Julian Assange flickr espenmoe cc

You might have heard that Wikileaks founder Julian Assange sleeps in a ladies' bathroom. Vanity Fair makes the case that he might be better off there. In "The Man Who Came To Dinner," reporter Sarah Ellison explores the man's incredible influence in spite of — or perhaps because of — his humble surroundings.

Among those accomplishments:

During his year of confinement at the embassy, he has released a vast cache of documents, written a book, addressed the U.N., founded a political party in Australia and launched a bid for a Senate seat there, entertained socialites and celebrities, maintained contact with leakers and whistle-blowers all over the world, and worked behind the scenes to influence depictions of him that are now hitting movie screens.

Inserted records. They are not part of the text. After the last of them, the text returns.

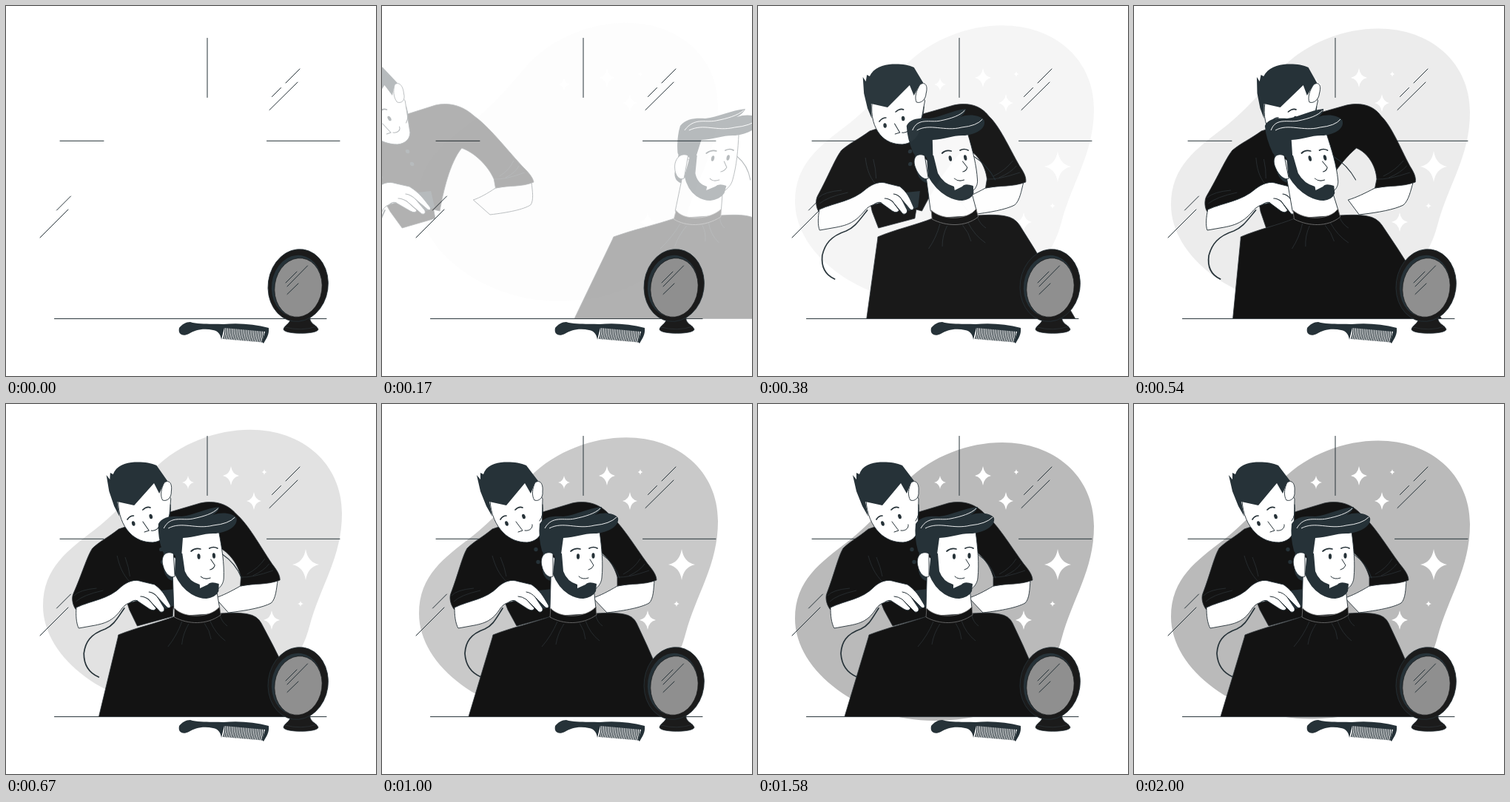
An HTML page that plays this animation: 500x500 px, repeating every 2040 ms.

```html
<!DOCTYPE html>
<html lang="en">
<head>
<meta charset="utf-8">
<title>Barber</title>
<style>
  html, body { margin: 0; width: 100%; height: 100%; overflow: hidden; background: #fff; }
  svg { display: block; width: 100%; height: 100%; }
  .line { fill: none; stroke: #263238; stroke-width: 1; stroke-linecap: round; }
  .slate { fill: #263238; }
  .cloth { fill: #131313; stroke: #30363a; stroke-width: .8; }
  .skin { fill: #fff; stroke: #263238; stroke-width: .9; stroke-linejoin: round; }
  .fold { fill: none; stroke: #2b3235; stroke-width: .8; }
  .shine { fill: none; stroke: #fff; stroke-width: .9; }
  .brow { fill: none; stroke: #263238; stroke-width: 1.7; stroke-linecap: round; }
</style>
</head>
<body>
<svg viewBox="0 0 500 500">
  <path id="blob" fill="#bababa" d="M330 52C400 52 454 97 454 165C454 225 425 262 410 318C390 395 320 428 238 428C140 428 50 362 50 290C50 238 85 214 120 187S178 130 200 105C235 70 285 52 330 52Z"/>
  <g id="stars" fill="#fff"></g>
  <path class="line" d="M272 43.500V123.500M73 182.300H132M352.500 182.300H451M65.500 422.600H433M397 85L378 104M371.500 110.500L359.500 122.500M394 103L356 140.500M87.500 257L68.500 276M84 275L46 313"/>

  <g id="barber">
    <path class="skin" d="M318 246C306 253 295 259 285 262L304 282C330 279 350 275 361 269C367 263 367 250 368 238Z"/>
    <path class="cloth" d="M149 169C136 180 125 185 115 195C108 207 103 230 93 256C90 263 94 274 98 278L137 266L160 252L170 278L182 300L229 287V275L237 277C246 252 262 212 282 192C298 198 313 215 318 234V246C337 242 353 245 371 238C371 231 365 223 359 216C340 190 324 163 307 149C293 134 276 130 257 134L217 146Z"/>
    <path class="fold" d="M149 205C153 219 158 230 168 240M160 207Q166 221 168 233M94 259Q101 251 124 249M97 267Q106 258 133 252M318 234Q333 235 361 225M326 230Q341 222 349 209M334 232Q349 225 355 216"/>
    <g class="slate"><circle cx="208" cy="196.500" r="2.700"/><circle cx="211" cy="213.500" r="2.700"/><path d="M211 252L230 250L231 272L219 277L200 260Z"/></g>
    <path class="line" stroke-width="1.700" style="stroke-width:1.700" d="M163 276C154 290 150 299 139 304C119 311 113 322 112 337C113 354 122 364 134 369"/>
    <path class="skin" d="M98 275C119 265 141 264 157 247C165 240 174 236 185 240L202 244C209 249 214 254 219 262L225 272Q226 277 221 275L207 261L217 276Q218 282 212 281L195 264L206 276Q204 281 197 277L180 266C171 268 165 269 160 276C150 292 140 296 125 299L103 303C99 296 98 285 98 275Z"/>
    <path class="line" d="M207 261Q202 255 195 254M195 264Q189 260 184 260M180 266Q176 264 171 268"/>
    <path class="skin" d="M146 130C147 149 154 164 164 174C173 183 184 187 196 187C207 186 214 180 216 171L217 128L198 100L168 122Z"/>
    <path class="slate" d="M128 96L133 102L133 93L137 95C140 84 153 79 165 78.500C175 78 187 79 195 83L211 104L206 108L201 121L193 107L168 137L145 132L149 152L141 138L133 118Z"/>
    <path class="skin" d="M207 106C213 102 218 107 217 118C218 127 212 132 206 130C202 124 203 114 207 106Z"/>
    <path class="line" d="M217 136Q219 150 213 158M181 159L190 171L184 173M193 171C200 172 204 167 203 163"/>
    <path class="brow" d="M160 156Q163 151 168 151M180 143Q185 138 190 140"/>
    <ellipse class="slate" cx="168.500" cy="161.500" rx="2.200" ry="3.400" transform="rotate(-18 168.500 161.500)"/>
    <ellipse class="slate" cx="191.500" cy="152" rx="2.200" ry="3.400" transform="rotate(-18 191.500 152)"/>
  </g>

  <g id="client">
    <path class="line" d="M297 203Q314 215 321 235"/>
    <path class="slate" d="M218 190L217 226Q219 238 231 240V195Z"/>
    <path class="skin" d="M229 205L227 277C240 294 275 292 289 276L286 248Z"/>
    <path class="skin" d="M240 178L234 205C236 232 248 252 265 256C284 257 296 247 297 235C299 215 297 195 294 172Z"/>
    <path class="slate" d="M234 200L231 230Q238 248 252 257Q262 263 272 263Q285 261 289 253L290 243Q279 239 275 244L264 249V244Q250 240 245 226L243 202Z"/>
    <path class="skin" d="M231 202C219 197 213 208 216 219C218 229 225 236 231 233Z"/>
    <path class="slate" d="M213 162C219 152 232 151 245 152C262 150 278 141 297 139Q295 146 287 150C301 145 315 148 319 154C321 165 306 173 290 175C274 174 263 180 245 181L242 203L234 206L229 201C222 199 218 204 216 198Q211 179 213 162Z"/>
    <path class="shine" d="M220 168C230 150 246 158 260 155C275 152 288 148 295 141M226 168C245 158 263 170 287 164Q308 162 317 153"/>
    <path class="line" d="M281 210L286 218Q284 223 279 224M266 233Q271 238 279 235"/>
    <path class="brow" d="M255 199Q261 194 268 196M280 195Q286 192 291 195"/>
    <ellipse class="slate" cx="265" cy="206" rx="2.100" ry="3.700"/>
    <ellipse class="slate" cx="285.500" cy="205" rx="2.100" ry="3.700"/>
    <path class="cloth" d="M117 422.500L149 316L150 312C175 302 204 296 228 287L290 283C305 282 318 282 327 284Q339 286 344 296C364 337 381 380 399 422.500Z"/>
    <path class="cloth" style="stroke:#777" d="M228 276C240 290 275 290 289 274L290 285C270 299 245 298 227 288Z"/>
    <path class="fold" d="M237 294Q229 313 216 328M246 297Q237 311 235 325M267 296Q274 306 275 318M275 293Q281 310 294 320M289 286Q291 295 298 300"/>
  </g>

  <g id="comb">
    <path class="slate" d="M234 435C238 430 243 427 249 427C262 431 280 429 294 430C315 428 336 430 355 435C356 444 352 449 348 456L346 454L350 440L295 435L291 451C290 443 286 439 280 438C266 435 255 438 247 443C239 447 232 444 234 435Z"/>
    <path id="teeth" fill="none" stroke="#263238" stroke-width="1.300"/>
  </g>

  <g id="mirror">
    <path fill="#1b1b1b" stroke="#263238" stroke-width=".8" d="M384 420C386 429 376 431 375 437C376 444 421 444 422 437C420 431 409 429 411 420Z"/>
    <path class="fold" d="M377 434Q399 440 420 433"/>
    <ellipse cx="394.700" cy="377.500" rx="40.500" ry="49" fill="#1b1b1b" stroke="#263238" stroke-width=".8" transform="rotate(8 394.700 377.500)"/>
    <ellipse class="slate" cx="393" cy="378.500" rx="34" ry="42" transform="rotate(8 393 378.500)"/>
    <ellipse cx="395" cy="380.500" rx="32" ry="40" fill="#8f8f8f" stroke="#1b1b1b" stroke-width=".7" transform="rotate(8 395 380.500)"/>
    <path class="line" d="M407.500 351L380 379M393 359L378 374M395 375L380 389.500"/>
  </g>
</svg>
<script>
const LOOP = 2040;
const $ = id => document.getElementById(id);

// x, y, half width, half height
const stars = [[246, 106, 8, 9], [304, 97, 11, 13], [349, 92, 3.5, 4], [335, 131, 10, 12],
  [405, 217, 18, 21], [398, 270, 4, 4], [359, 292, 11, 13]];
$('stars').innerHTML = stars.map(([x, y, w, h]) =>
  `<path transform="translate(${x} ${y}) scale(${w} ${h})" d="M0-1Q.15-.15 1 0Q.15.15 0 1Q-.15.15-1 0Q-.15-.15 0-1Z"/>`).join('');

let teeth = '';
for (let i = 0; i < 23; i++) {
  const x = 296 + i * 2.35, drop = i * .2;
  teeth += `M${x} ${433 + drop}Q${x + .3} ${443 + drop} ${x - 2.5} ${450 + drop}`;
}
$('teeth').setAttribute('d', teeth);

const bezier = (x1, y1, x2, y2) => x => {
  const at = (a, b, s) => 3 * (1 - s) * (1 - s) * s * a + 3 * (1 - s) * s * s * b + s * s * s;
  let lo = 0, hi = 1;
  for (let i = 0; i < 24; i++) {
    const mid = (lo + hi) / 2;
    if (at(x1, x2, mid) < x) lo = mid; else hi = mid;
  }
  return at(y1, y2, hi);
};
const inOut = bezier(.42, 0, .58, 1);
const spring = bezier(.36, -.01, .5, 1.38);
const clamp = v => Math.max(0, Math.min(1, v));

// Rush in from one side with a lean that swings past upright and settles.
function rushIn(id, side, cy, t) {
  let shift = 0, lean = 0, alpha = 1;
  if (t < 600) {
    const p = spring(t / 600);
    shift = 250 * (1 - p);
    lean = 30 * p - 20;
    alpha = clamp(p);
  } else if (t < 800) lean = 10 - 12 * spring((t - 600) / 200);
  else if (t < 1000) lean = -2 * (1 - spring((t - 800) / 200));
  const k = Math.tan(lean * side * Math.PI / 180);
  $(id).setAttribute('transform', `matrix(1 0 ${k} 1 ${side * shift - k * cy} 0)`);
  $(id).setAttribute('opacity', alpha);
}

function draw(now) {
  const t = now % LOOP + 10;
  const p = inOut(clamp(t / 1500));
  const rise = 10 * inOut(clamp((t - 1500) / 1500));
  $('blob').setAttribute('transform', `translate(0 ${-30 * (1 - p) - rise})`);
  $('blob').setAttribute('opacity', p);
  rushIn('barber', -1, 224, t);
  rushIn('client', 1, 281, t);
}

const start = performance.now();
function tick() {
  draw(performance.now() - start);
  requestAnimationFrame(tick);
}
tick();
</script>
</body>
</html>
```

The Vanity Fair report goes into great detail about his living conditions and his work there. Read the full piece right here.